6.3. Linux-4.9.22

The Linux package contains the Linux kernel.

6.3.1. Installation of the kernel

Building the kernel involves a few steps—configuration, compilation, and installation. Read the README file in the kernel source tree for alternative methods to the way this book configures the kernel.

Prepare for compilation by running the following command:

make mrproper

This ensures that the kernel tree is absolutely clean. The kernel team recommends that this command be issued prior to each kernel compilation. Do not rely on the source tree being clean after un-tarring.

Configure the kernel via a menu-driven interface. Be sure to enable DEVTMPFS so that /dev will be populated automatically.



Since you are building for an embedded system make sure all key components are built into the kernel and not as modules. The key components are console/video, disk, and network. Without these built in, the system will not function properly. It is recommended to configure the kernel without modules in order to conserve disk space and to reduce the complexity of booting.


Alternatively, the make oldconfig or make ${CLFS_TARGET}_defconfig may be more appropriate in some situations.
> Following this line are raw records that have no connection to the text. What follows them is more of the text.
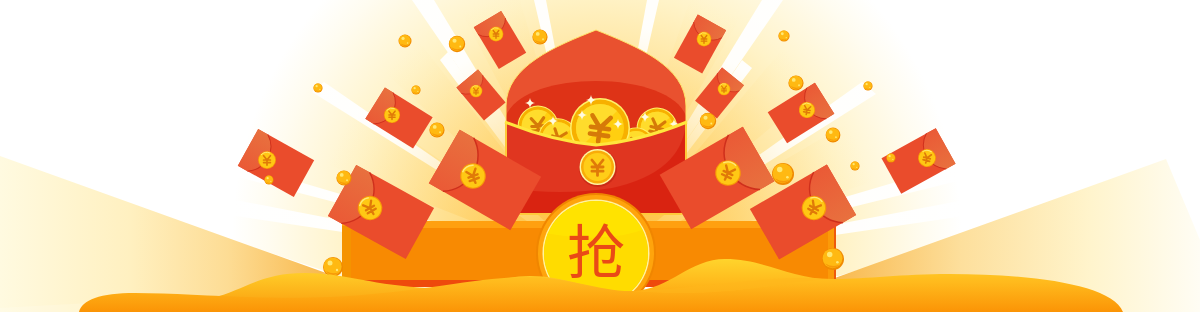
<!DOCTYPE html>
<html lang="zh-CN">
<head>
<meta charset="utf-8">
<title>抢红包</title>
<style>
:root{
  --red:#ea4c2c; --red-light:#e8683c; --red-deep:#d92311; --red-inner:#de3317; --red-line:#cf2f1c;
  --orange:#f88a02; --orange-light:#ffa010; --orange-edge:#f09a00;
  --gold:#ffc20e; --gold-bright:#ffde00; --cream:#fff3a8; --yen:#e07a08;
}
html,body{margin:0;overflow:hidden;background:#fff}
svg{display:block;width:1200px;height:312px}
.grab{font:500 58px "Noto Sans CJK SC","Noto Sans CJK JP",sans-serif;fill:#ea4a16;text-anchor:middle}
.yen{fill:none;stroke:var(--yen);stroke-width:2;stroke-linecap:round;stroke-linejoin:round}
</style>
</head>
<body>
<svg viewBox="0 0 1200 312" role="img" aria-label="抢红包">
<defs>
  <radialGradient id="glow" gradientUnits="userSpaceOnUse" cx="597" cy="240" r="365">
    <stop offset="0" stop-color="#ffc64a"/><stop offset=".4" stop-color="#ffdf8c"/>
    <stop offset=".68" stop-color="#fff3c8"/><stop offset=".9" stop-color="#fffcf0"/><stop offset="1" stop-color="#fff"/>
  </radialGradient>
  <radialGradient id="warm" gradientUnits="userSpaceOnUse" cx="597" cy="270" r="290">
    <stop offset=".3" stop-color="#ffbe3c" stop-opacity=".55"/><stop offset="1" stop-color="#ffe9a0" stop-opacity="0"/>
  </radialGradient>
  <radialGradient id="ray" gradientUnits="userSpaceOnUse" cx="597" cy="270" r="330">
    <stop offset=".3" stop-color="#fff" stop-opacity="0"/><stop offset=".75" stop-color="#fff" stop-opacity=".95"/>
  </radialGradient>
  <linearGradient id="beam-left">
    <stop offset="0" stop-color="#fffae0"/><stop offset=".4" stop-color="#fff0c0"/><stop offset=".7" stop-color="#fddc94"/><stop offset="1" stop-color="#f8b84c"/>
  </linearGradient>
  <linearGradient id="beam-right">
    <stop offset="0" stop-color="#f8b84c"/><stop offset=".35" stop-color="#fddf9c"/><stop offset=".7" stop-color="#fff4cc"/><stop offset="1" stop-color="#fffdf4"/>
  </linearGradient>
  <linearGradient id="sand" x1="0" y1="0" x2="0" y2="1">
    <stop offset="0" stop-color="#ffd42c"/><stop offset=".45" stop-color="#ffb91c"/><stop offset="1" stop-color="#fb9406"/>
  </linearGradient>
  <linearGradient id="sand-back" x1="0" y1="0" x2="0" y2="1">
    <stop offset="0" stop-color="#ffcc28"/><stop offset="1" stop-color="#fa9a0c"/>
  </linearGradient>
  <linearGradient id="packet-flap" x1="0" y1="0" x2="1" y2="0">
    <stop offset="0" stop-color="#ea5a36"/><stop offset="1" stop-color="#e8703e"/>
  </linearGradient>
  <clipPath id="pocket-clip"><path d="M506 123Q552 142 596 145Q640 142 686 123V208Q686 214 680 214H512Q506 214 506 208Z"/></clipPath>
  <clipPath id="big-coin-clip"><circle cx="596" cy="253" r="52"/></clipPath>

  <path id="yen-sign" d="M-4-5L0 0L4-5M0 0V6M-4 0H4M-4 3H4"/>
  <g id="seal">
    <circle r="9" fill="#f79a08"/><circle r="8.2" fill="#ffc814"/>
    <path d="M-6-5A8 8 0 0 1 3-7" fill="none" stroke="#ffe878"/>
    <use href="#yen-sign" class="yen" transform="scale(.85)"/>
  </g>
  <g id="packet">
    <rect x="-21" y="-32" width="42" height="64" fill="var(--red)"/>
    <path d="M-21-32H21V-21Q14-10 0-9Q-14-10-21-21Z" fill="url(#packet-flap)"/>
    <path d="M21-21Q14-10 0-9Q-14-10-21-21" fill="none" stroke="var(--red-line)"/>
  </g>
  <g id="bead">
    <circle r="10" fill="#f08a00"/><circle cx="-.4" cy="-.6" r="9" fill="#ffb912"/>
    <path d="M-7 4A8 8 0 0 0 6 5Q0 8-7 4Z" fill="#f79a08"/>
    <circle cx="-3" cy="-4" r="2.5" fill="#ffe873"/><circle cx="4" cy="3" r="1.2" fill="#ffe873"/>
  </g>
  <g id="gold-coin">
    <circle r="30" fill="#fff06a"/><circle r="28.5" fill="#f7b000"/><circle r="24" fill="#ffcf10"/>
    <path d="M-17-17A24 24 0 0 1 17-17L-17 17A24 24 0 0 1-17-17Z" fill="#ffdc2c"/>
    <use href="#yen-sign" fill="none" stroke="#d67a08" stroke-width="2" stroke-linecap="round" transform="rotate(8) scale(2.3)"/>
  </g>
  <path id="sparkle" d="M0-5Q.6-.6 5 0Q.6.6 0 5Q-.6.6-5 0Q-.6-.6 0-5Z" fill="#fffbe0"/>
</defs>

<rect width="1200" height="312" fill="#fff"/>

<g id="sunburst">
  <path d="M232 240A365 365 0 0 1 962 240L838 276H340Z" fill="url(#glow)"/>
  <g fill="url(#warm)">
    <path d="M597 270L290 150L340 90Z"/><path d="M597 270L372 60L410 30Z"/><path d="M597 270L455 0H520Z"/>
    <path d="M597 270L690 0H750Z"/><path d="M597 270L790 40L835 75Z"/><path d="M597 270L870 110L910 170Z"/>
  </g>
  <g fill="url(#ray)">
    <path d="M597 270L412 0H434Z"/><path d="M597 270L534 0H546Z"/><path d="M597 270L647 0H659Z"/><path d="M597 270L762 0H783Z"/>
    <path d="M597 270L312 92L324 82Z"/><path d="M597 270L862 82L876 94Z"/>
    <path d="M597 270L226 174L232 162Z"/><path d="M597 270L225 198L222 214Z"/>
    <path d="M597 270L964 162L970 178Z"/><path d="M597 270L975 198L978 214Z"/>
    <path d="M597 270L440 60L448 52Z"/><path d="M597 270L742 60L752 68Z"/>
  </g>
</g>

<g id="side-beams">
  <path d="M0 156L326 273V312H0Z" fill="url(#beam-left)"/>
  <path d="M832 279L1166 159L1200 240V312H832Z" fill="url(#beam-right)"/>
  <path d="M0 312V308L215 296L326 273V312Z" fill="#fff" opacity=".15"/>
</g>

<g id="open-envelope">
  <path d="M506 124V106C506 66 556 46 596 30C636 46 686 66 686 106V124L596 160Z" fill="#e9512f"/>
  <path d="M506 124V116C514 94 552 81 596 81C640 81 678 94 686 116V124L596 160Z" fill="var(--red-inner)"/>
  <path d="M506 123V106C506 66 556 46 596 30C636 46 686 66 686 106V123" fill="none" stroke="#ffe36a"/>
  <use href="#gold-coin" transform="translate(538 126) rotate(-12) scale(.68)"/>
  <use href="#gold-coin" transform="translate(657 128) rotate(6) scale(.68)"/>
  <use href="#gold-coin" transform="translate(558 138) rotate(12) scale(.66)"/>
  <use href="#gold-coin" transform="translate(636 146) scale(.62)"/>
  <use href="#gold-coin" transform="translate(600 128)"/>
  <use href="#sparkle" x="530" y="103"/><use href="#sparkle" x="591" y="100"/><use href="#sparkle" x="582" y="115"/>
  <use href="#sparkle" x="618" y="124"/><use href="#sparkle" x="645" y="117"/><use href="#sparkle" x="674" y="124"/><use href="#sparkle" x="553" y="121"/>
  <g clip-path="url(#pocket-clip)">
    <rect x="506" y="120" width="180" height="96" fill="var(--red-deep)"/>
    <path d="M506 120H686Q684 172 612 188Q560 196 506 188Z" fill="#e03620"/>
  </g>
  <path d="M506 123V208Q506 214 512 214H680Q686 214 686 208V123" fill="none" stroke="#ffc93a" stroke-width="2"/>
  <path d="M505 122Q552 141 596 145Q640 141 687 122" fill="none" stroke="#ffe63c" stroke-width="3"/>
  <circle cx="598" cy="168" r="19" fill="#b81c0c" opacity=".5"/>
  <circle cx="597.5" cy="167" r="18" fill="#fff4a0"/><circle cx="597.5" cy="167" r="16.5" fill="#f9ac08"/><circle cx="597.5" cy="167" r="14" fill="#ffcd18"/>
  <use href="#yen-sign" class="yen" transform="translate(597.5 167) scale(1.4)"/>
</g>

<g id="podium">
  <rect x="342" y="221" width="494" height="66" fill="var(--orange-light)"/>
  <rect x="351" y="228" width="477" height="54" fill="var(--orange)"/>
  <rect x="342" y="226" width="9" height="56" fill="#f59300"/>
  <rect x="828" y="228" width="7" height="54" fill="#fb9a08"/>
  <path d="M342 280H836V287H342Z" fill="#ee4a0c"/>
  <path d="M835 226V287" stroke="#ee5a0c" stroke-width="2"/>
</g>

<g id="packets">
  <use href="#packet" transform="translate(276 163) rotate(-61)"/>
  <use href="#packet" transform="translate(399 118) rotate(-58) scale(.88)"/>
  <use href="#packet" transform="translate(500 40) rotate(-31) scale(.76)"/>
  <use href="#packet" transform="translate(481 95) rotate(-40) scale(.67)"/>
  <use href="#packet" transform="translate(485 180) rotate(-60) scale(1.47)"/>
  <use href="#packet" transform="translate(381 212) rotate(-61) scale(1.39)"/>
  <use href="#packet" transform="translate(700 44) rotate(29) scale(.77)"/>
  <use href="#packet" transform="translate(719.5 93) rotate(39) scale(.67)"/>
  <use href="#packet" transform="translate(801 113) rotate(58) scale(.87)"/>
  <use href="#packet" transform="translate(918.5 161) rotate(61) scale(.97)"/>
  <use href="#packet" transform="translate(717 178) rotate(60) scale(1.5)"/>
  <use href="#packet" transform="translate(803 212) rotate(60) scale(1.39)"/>
</g>

<g id="seals">
  <use href="#seal" transform="translate(267 160)"/>
  <use href="#seal" transform="translate(392 115) scale(.9)"/>
  <use href="#seal" transform="translate(496 34) scale(.82)"/>
  <use href="#seal" transform="translate(476 91) scale(.7)"/>
  <use href="#seal" transform="translate(473 176) rotate(-20) scale(1.42)"/>
  <use href="#seal" transform="translate(370 208) rotate(-30) scale(1.36)"/>
  <use href="#seal" transform="translate(704 39) scale(.82)"/>
  <use href="#seal" transform="translate(724 89) scale(.7)"/>
  <use href="#seal" transform="translate(807 110) rotate(10) scale(.9)"/>
  <use href="#seal" transform="translate(927 158) rotate(15)"/>
  <use href="#seal" transform="translate(728 173) rotate(25) scale(1.42)"/>
  <use href="#seal" transform="translate(814 208) rotate(30) scale(1.36)"/>
</g>

<g id="beads">
  <use href="#bead" transform="translate(405 41) scale(.65)"/>
  <use href="#bead" transform="translate(457 44) scale(.82)"/>
  <use href="#bead" transform="translate(540 37) scale(.76)"/>
  <use href="#bead" transform="translate(318 88) scale(.46)"/>
  <use href="#bead" transform="translate(416 90) scale(.46)"/>
  <use href="#bead" transform="translate(437 130) scale(.76)"/>
  <use href="#bead" transform="translate(344 178) scale(.76)"/>
  <use href="#bead" transform="translate(269 180) scale(.46)"/>
  <use href="#bead" transform="translate(333 267)"/>
  <use href="#bead" transform="translate(784 36) scale(.56)"/>
  <use href="#bead" transform="translate(796 83) scale(.76)"/>
  <use href="#bead" transform="translate(868 86) scale(.46)"/>
  <use href="#bead" transform="translate(833 135) scale(.74)"/>
  <use href="#bead" transform="translate(708 121) scale(.82)"/>
  <use href="#bead" transform="translate(783 174) scale(1.1)"/>
  <use href="#bead" transform="translate(855 166) scale(.46)"/>
  <use href="#bead" transform="translate(891 158) scale(.46)"/>
  <use href="#bead" transform="translate(833 259) scale(1.1)"/>
</g>

<g id="grab-button">
  <circle cx="596" cy="253" r="60" fill="#f08600"/>
  <circle cx="596" cy="253" r="58" fill="#ffa40c"/>
  <circle cx="596" cy="253" r="53.5" fill="#fff3a0"/>
  <circle cx="596" cy="253" r="52" fill="#ffc800"/>
  <path d="M540 195H652V228Q610 246 540 234Z" fill="#ffe300" clip-path="url(#big-coin-clip)"/>
  <path d="M540 232Q610 246 652 226V312H540Z" fill="#ffdc00" clip-path="url(#big-coin-clip)"/>
  <text class="grab" x="596" y="273">抢</text>
</g>

<g id="dunes">
  <path d="M212 298C245 290 260 273 305 273C345 273 375 286 430 288C480 288 500 276 530 276C565 276 590 290 650 298V312H212Z" fill="url(#sand-back)"/>
  <path d="M79 312C82 300 100 293 135 293C190 293 250 300 330 297C420 293 475 277 527 277C570 277 600 292 634 291C670 289 690 259 725 259C765 259 790 279 832 279C870 279 900 274 950 274C1030 274 1112 284 1123 312Z" fill="url(#sand)"/>
  <path d="M634 291C700 290 760 274 832 279C780 282 720 299 634 291Z" fill="#ffb81c" opacity=".5"/>
</g>
</svg>
</body>
</html>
See the README file for more information.

If desired, skip kernel configuration by copying the kernel config file, .config, from an example system (assuming it is available) to the root directory of the unpacked kernel sources.



If you are using the u-boot bootloader, creating a uImage type kernel is recommended. Install the u-boot tools (not documented here) and append "uImage" when compiling the kernel.

Compile the configured kernel image and modules:


If using kernel modules, an /etc/modprobe.conf file may be needed. Information pertaining to modules and kernel configuration is located in the kernel documentation in the Documentation directory of the kernel sources tree. Also, modprobe.conf(5) may be of interest.

If building modules, install the modules:

    INSTALL_MOD_PATH=${CLFS}/targetfs modules_install

The kernel configuration file .config produced by the make menuconfig step above contains all the configuration selections for the kernel that was just compiled. It is a good idea to keep this file for future reference.

The resulting kernel will be located within the arch/${CLFS_ARCH}/boot. There may be more than one version of the same kernel, simply with different compression or bootloader helpers added. Follow your bootloader's instructions on how to copy the kernel to the final system.

6.3.2. Contents of Linux

Installed files: .config, Image files, and System.map

Short Descriptions


Contains all the configuration selections for the kernel

zImage, uImage, bzImage, vmlinux

The compiled Linux kernel.


A list of addresses and symbols; it maps the entry points and addresses of all the functions and data structures in the kernel. Useful for debugging, sometimes.